Another cool trick is navigating with the arrow keys in the album view — up, down, left and right will move the selecting from album to album, sliding out the song lists as the selection moves. Press Tab to move the selection to the song list, then Escape to go back to the albums.
Redeem gift cards with your camera
While in the iTunes Store, clicking Redeem in the menu on the right now brings up a camera view in addition to a simple text field. This allows you to hold up your gift card and the code is inserted automatically. I haven’t been able to test this as it doesn’t seem to be available for me, possibly due to being outside the USA. Also, interestingly this feature was the result of a collaboration with a 3rd party app developer named Geppy Parziale, who may have got a telling off from Apple for blogging about the work.
Search your entire library
The search feature in iTunes used to just act as a way to filter the list you were currently looking at. Now, as you type in the search field, items from your library appear in a popover, no matter what you are currently looking at. The order does change depending on where you are — the media type you are looking at (movies, music, podcasts, etc.) appear higher in the list.
Typing a search term and pressing return will filter the current view, just like older versions.
Change it back!
So you hate everything new? It’s not too tricky to get iTunes back to roughly the same as it used to be. First, click Songs in the navigation bar across the top to return to the classic song list. Next, chose Show Sidebar and Show Status Bar in the View menu to bring those elements back. You might also want to choose Hide Music in the Cloud in the View menu.
It’s gone! Walt Mossberg assures us though that it will be back soon in the next minor bug fix update of iTunes. It is also likely that minor bugs with missing album artwork and marking a song as a podcast will also be fixed. On the other hand, apparently Apple has no intention of restoring the Cover Flow album art view.
There’s a new Home videos classification for movies. This prevents the awkward situation where any videos stored in iTunes had to be shown alongside either your movies or TV Shows from the iTunes Store.

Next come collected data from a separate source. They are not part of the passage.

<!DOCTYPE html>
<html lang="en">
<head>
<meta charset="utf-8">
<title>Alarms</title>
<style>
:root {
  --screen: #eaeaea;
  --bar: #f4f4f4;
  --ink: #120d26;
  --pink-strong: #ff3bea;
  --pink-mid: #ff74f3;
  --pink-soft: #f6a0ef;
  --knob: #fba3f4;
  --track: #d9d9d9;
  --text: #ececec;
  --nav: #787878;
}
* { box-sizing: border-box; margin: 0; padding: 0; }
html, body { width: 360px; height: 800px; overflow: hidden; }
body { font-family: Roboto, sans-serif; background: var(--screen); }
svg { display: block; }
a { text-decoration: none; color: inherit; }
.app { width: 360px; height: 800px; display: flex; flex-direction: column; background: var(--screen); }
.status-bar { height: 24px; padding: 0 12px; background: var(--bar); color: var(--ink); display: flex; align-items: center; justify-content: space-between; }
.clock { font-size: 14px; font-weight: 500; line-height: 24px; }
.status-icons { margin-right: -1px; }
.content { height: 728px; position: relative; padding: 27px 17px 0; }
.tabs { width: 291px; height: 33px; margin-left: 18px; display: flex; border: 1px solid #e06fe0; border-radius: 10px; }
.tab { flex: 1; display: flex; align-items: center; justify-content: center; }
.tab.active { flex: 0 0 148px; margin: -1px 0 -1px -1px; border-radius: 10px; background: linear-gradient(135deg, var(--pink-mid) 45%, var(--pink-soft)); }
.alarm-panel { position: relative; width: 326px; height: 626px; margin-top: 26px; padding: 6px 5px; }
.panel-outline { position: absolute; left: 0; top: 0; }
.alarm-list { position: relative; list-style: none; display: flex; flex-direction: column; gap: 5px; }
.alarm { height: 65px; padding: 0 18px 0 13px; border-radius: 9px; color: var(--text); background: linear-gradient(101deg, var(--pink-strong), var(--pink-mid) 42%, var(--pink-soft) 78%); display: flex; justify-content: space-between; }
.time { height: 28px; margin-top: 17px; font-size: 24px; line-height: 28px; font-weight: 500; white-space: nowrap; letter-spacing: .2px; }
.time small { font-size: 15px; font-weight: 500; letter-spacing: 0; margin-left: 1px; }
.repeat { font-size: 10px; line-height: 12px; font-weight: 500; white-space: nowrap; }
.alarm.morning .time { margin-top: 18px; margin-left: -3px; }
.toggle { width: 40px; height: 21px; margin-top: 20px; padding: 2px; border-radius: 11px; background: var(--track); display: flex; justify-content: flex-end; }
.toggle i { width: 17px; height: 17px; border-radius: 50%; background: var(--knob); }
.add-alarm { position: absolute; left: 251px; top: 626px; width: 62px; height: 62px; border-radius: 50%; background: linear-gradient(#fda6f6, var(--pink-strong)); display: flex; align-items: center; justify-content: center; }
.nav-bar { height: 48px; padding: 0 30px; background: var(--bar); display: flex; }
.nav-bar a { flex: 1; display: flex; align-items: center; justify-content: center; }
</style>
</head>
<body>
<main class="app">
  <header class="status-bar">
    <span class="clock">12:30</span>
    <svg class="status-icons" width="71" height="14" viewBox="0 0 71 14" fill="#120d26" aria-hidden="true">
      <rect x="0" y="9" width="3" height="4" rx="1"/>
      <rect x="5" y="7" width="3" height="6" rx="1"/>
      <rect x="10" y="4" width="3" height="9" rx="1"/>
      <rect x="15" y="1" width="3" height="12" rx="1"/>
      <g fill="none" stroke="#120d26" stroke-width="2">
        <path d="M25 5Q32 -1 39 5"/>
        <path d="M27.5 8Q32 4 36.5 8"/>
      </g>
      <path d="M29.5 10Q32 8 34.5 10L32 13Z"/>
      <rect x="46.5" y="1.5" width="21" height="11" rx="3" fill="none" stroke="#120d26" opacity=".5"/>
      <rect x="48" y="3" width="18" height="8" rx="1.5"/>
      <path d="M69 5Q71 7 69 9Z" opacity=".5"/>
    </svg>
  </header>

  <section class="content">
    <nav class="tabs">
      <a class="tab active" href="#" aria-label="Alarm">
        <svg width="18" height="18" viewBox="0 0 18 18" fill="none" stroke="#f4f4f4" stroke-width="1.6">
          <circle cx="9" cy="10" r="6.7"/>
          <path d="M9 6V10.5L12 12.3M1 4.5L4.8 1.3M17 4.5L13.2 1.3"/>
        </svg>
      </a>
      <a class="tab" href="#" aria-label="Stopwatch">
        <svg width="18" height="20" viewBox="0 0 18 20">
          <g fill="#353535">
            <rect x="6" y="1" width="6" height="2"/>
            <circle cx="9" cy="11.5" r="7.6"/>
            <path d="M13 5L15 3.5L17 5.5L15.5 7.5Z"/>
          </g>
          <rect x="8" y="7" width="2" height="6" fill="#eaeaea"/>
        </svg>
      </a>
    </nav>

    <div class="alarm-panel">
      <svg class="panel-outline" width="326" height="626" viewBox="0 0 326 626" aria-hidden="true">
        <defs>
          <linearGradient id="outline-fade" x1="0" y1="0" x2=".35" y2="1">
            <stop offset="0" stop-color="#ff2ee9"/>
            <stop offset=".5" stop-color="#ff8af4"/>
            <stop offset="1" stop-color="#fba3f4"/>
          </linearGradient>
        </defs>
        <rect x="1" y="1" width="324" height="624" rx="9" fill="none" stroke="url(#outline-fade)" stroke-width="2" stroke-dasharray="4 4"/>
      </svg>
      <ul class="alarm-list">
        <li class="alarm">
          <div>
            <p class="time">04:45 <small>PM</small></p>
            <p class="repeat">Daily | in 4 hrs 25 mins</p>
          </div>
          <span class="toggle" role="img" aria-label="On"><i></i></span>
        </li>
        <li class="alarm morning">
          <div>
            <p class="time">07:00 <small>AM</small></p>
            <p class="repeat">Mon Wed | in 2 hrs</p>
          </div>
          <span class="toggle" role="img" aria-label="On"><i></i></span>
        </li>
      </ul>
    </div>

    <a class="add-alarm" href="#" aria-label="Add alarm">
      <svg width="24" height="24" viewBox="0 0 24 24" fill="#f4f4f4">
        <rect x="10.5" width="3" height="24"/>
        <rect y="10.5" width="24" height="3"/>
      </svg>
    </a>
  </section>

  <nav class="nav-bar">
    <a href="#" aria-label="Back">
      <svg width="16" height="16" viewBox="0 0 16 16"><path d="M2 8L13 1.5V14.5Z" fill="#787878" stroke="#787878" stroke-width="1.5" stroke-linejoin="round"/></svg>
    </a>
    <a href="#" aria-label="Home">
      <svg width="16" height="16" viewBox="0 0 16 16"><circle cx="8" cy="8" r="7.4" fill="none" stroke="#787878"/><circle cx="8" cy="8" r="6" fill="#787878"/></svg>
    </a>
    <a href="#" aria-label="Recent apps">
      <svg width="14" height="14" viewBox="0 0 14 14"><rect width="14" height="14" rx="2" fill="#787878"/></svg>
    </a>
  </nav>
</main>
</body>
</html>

Videos imported to iTunes from elsewhere automatically get this classification. To change the classification on a movie, just choose Get Info (Command-I) and change the Media Kind drop-down menu under Options.
Source: Mac OSX Tips